Neubauer, A. S. (1997). The EWMA control chart: Properties and comparison with other quality-control procedures by computer simulation. Clinical Chemistry, 43(4), 594-601.
Page, E. (1954). Continuous inspection schemes. Biometrika, , 100-115.
Rato, T. J., & Reis, M. S.Statistical process control of multivariate systems with autocorrelation. Computer aided chemical engineering (pp. 497-501) Elsevier. DOI:http://dx.doi.org/10.1016/B978-0-444-53711- 9.50100-0
Reynolds, M. R., Amin, R. W., & Arnold, J. C. (1990). CUSUM charts with variable sampling intervals. Technometrics, 32(4), 371-384.
Reynolds, M. R., Amin, R. W., Arnold, J. C., & Nachlas, J. A. (1988). Charts with variable sampling intervals.

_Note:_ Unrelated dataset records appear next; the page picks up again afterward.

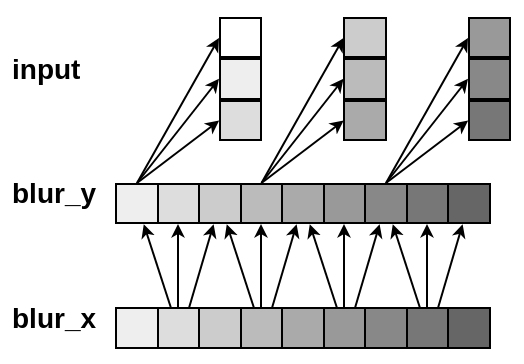
<!DOCTYPE html>
<html lang="en">
<head>
<meta charset="utf-8">
<title>Blur pipeline stages</title>
<style>
:root {
  --paper: #fff; --ink: #000;
  --g0: #fff; --g1: #eee; --g2: #ddd; --g3: #ccc; --g4: #bbb;
  --g5: #aaa; --g6: #999; --g7: #888; --g8: #777; --g9: #666;
}
* { box-sizing: border-box; }
body { margin: 0; overflow: hidden; background: var(--paper); }
.diagram {
  position: relative; width: 524px; height: 364px; overflow: hidden;
  background: var(--paper); color: var(--ink);
  font: bold 28px/32px "Liberation Sans", Arial, sans-serif;
}
.label { position: absolute; left: 12px; margin: 0; font: inherit; }
.label.input { top: 54px; }
.label.blur-y { top: 178px; }
.label.blur-x { top: 303px; }
.row, .stack { position: absolute; display: grid; }
.row { left: 115px; height: 41px; grid-template-columns: repeat(9, 41.5px); }
.row.blur-y { top: 182.5px; }
.row.blur-x { top: 307px; height: 41.5px; }
.row .cell { margin-right: -2px; }
.stack { top: 16.5px; width: 43.5px; grid-template-rows: repeat(3, 41.5px); }
.stack.first { left: 218.5px; }
.stack.second { left: 343px; }
.stack.third { left: 467.5px; }
.cell { border: 2px solid var(--ink); background: var(--shade); }
.g0 { --shade: var(--g0); } .g1 { --shade: var(--g1); }
.g2 { --shade: var(--g2); } .g3 { --shade: var(--g3); }
.g4 { --shade: var(--g4); } .g5 { --shade: var(--g5); }
.g6 { --shade: var(--g6); } .g7 { --shade: var(--g7); }
.g8 { --shade: var(--g8); } .g9 { --shade: var(--g9); }
.arrows { position: absolute; inset: 0; }
.arrows line { stroke: var(--ink); stroke-width: 2; marker-end: url(#head); }
.arrows marker path { fill: var(--ink); }
</style>
</head>
<body>
<main class="diagram">
  <h2 class="label input">input</h2>
  <div class="stack first"><i class="cell g0"></i><i class="cell g1"></i><i class="cell g2"></i></div>
  <div class="stack second"><i class="cell g3"></i><i class="cell g4"></i><i class="cell g5"></i></div>
  <div class="stack third"><i class="cell g6"></i><i class="cell g7"></i><i class="cell g8"></i></div>

  <h2 class="label blur-y">blur_y</h2>
  <div class="row blur-y">
    <i class="cell g1"></i><i class="cell g2"></i><i class="cell g3"></i><i class="cell g4"></i><i class="cell g5"></i><i class="cell g6"></i><i class="cell g7"></i><i class="cell g8"></i><i class="cell g9"></i>
  </div>

  <h2 class="label blur-x">blur_x</h2>
  <div class="row blur-x">
    <i class="cell g1"></i><i class="cell g2"></i><i class="cell g3"></i><i class="cell g4"></i><i class="cell g5"></i><i class="cell g6"></i><i class="cell g7"></i><i class="cell g8"></i><i class="cell g9"></i>
  </div>

  <svg class="arrows" width="524" height="364" viewBox="0 0 524 364" aria-hidden="true">
    <defs>
      <marker id="head" markerUnits="userSpaceOnUse" markerWidth="16" markerHeight="16" refX="10" refY="8" orient="auto">
        <path d="M14 8 L0 15 L4 8 L0 1 Z"/>
      </marker>
      <g id="reads-input">
        <line x1="137" y1="183" x2="217" y2="41.5"/>
        <line x1="137" y1="183" x2="216.5" y2="82"/>
        <line x1="137" y1="183" x2="216" y2="123"/>
      </g>
      <g id="reads-blur-y">
        <line x1="171" y1="308" x2="145" y2="228"/>
        <line x1="178" y1="308" x2="178" y2="228"/>
        <line x1="189" y1="308" x2="212.5" y2="228"/>
      </g>
    </defs>
    <use href="#reads-input"/>
    <use href="#reads-input" x="124.5"/>
    <use href="#reads-input" x="249"/>
    <use href="#reads-blur-y"/>
    <use href="#reads-blur-y" x="83"/>
    <use href="#reads-blur-y" x="166"/>
    <use href="#reads-blur-y" x="249"/>
  </svg>
</main>
</body>
</html>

Technometrics, 30(2), 181-192.
Roberts, S. (1959). Control chart tests based on geometric moving averages. Technometrics, 1(3), 239-250.
Shi J. (2010). Stream of variation modeling and analysis for multistage manufacturing processes. CRC Press.
Shu, L., & Tsung, F. (2000). Multistage process monitoring and diagnosis. Management of Innovation and Technology, 2000. ICMIT 2000. Proceedings of the 2000 IEEE International Conference On,2 881-886.
Siegel, D., & Lee, J. (2011). An auto-associative residual processing and K-means clustering approach for anemometer health assessment. International Journal of Prognostics and Health Management Volume 2, 117.
Tsung, F., Li, Y., & Jin, M. (2006). Statistical process control for multistage manufacturing and service operations: A review. Service Operations and Logistics, and Informatics, 2006. SOLI'06. IEEE International Conference On, 752-757.
Wolbrecht, E., D'ambrosio, B., Paasch, R., & Kirby, D. (2000). Monitoring and diagnosis of a multistage manufacturing process using Bayesian networks. Ai Edam, 14(01), 53-67.
Zhou, S., Ding, Y., Chen, Y., & Shi, J. (2003). Diagnosability study of multistage manufacturing processes based on linear mixed-effects models. Technometrics, 45(4)
Zhou, S., Huang, Q., & Shi, J. (2003). State space modeling of dimensional variation propagation in multistage machining process using differential motion vectors. Robotics and Automation, IEEE Transactions On, 19(2), 296-309.
The Prognostic and Health Management Society advocates open-access to scientific data and uses a Creative Commons license for publishing and distributing any papers. A Creative Commons license does not relinquish the author’s copyright; rather it allows them to share some of their rights with any member of the public under certain conditions whilst enjoying full legal protection. By submitting an article to the International Conference of the Prognostics and Health Management Society, the authors agree to be bound by the associated terms and conditions including the following:
As the author, you retain the copyright to your Work. By submitting your Work, you are granting anybody the right to copy, distribute and transmit your Work and to adapt your Work with proper attribution under the terms of the Creative Commons Attribution 3.0 United States license. You assign rights to the Prognostics and Health Management Society to publish and disseminate your Work through electronic and print media if it is accepted for publication. A license note citing the Creative Commons Attribution 3.0 United States License as shown below needs to be placed in the footnote on the first page of the article.
First Author et al. This is an open-access article distributed under the terms of the Creative Commons Attribution 3.0 United States License, which permits unrestricted use, distribution, and reproduction in any medium, provided the original author and source are credited.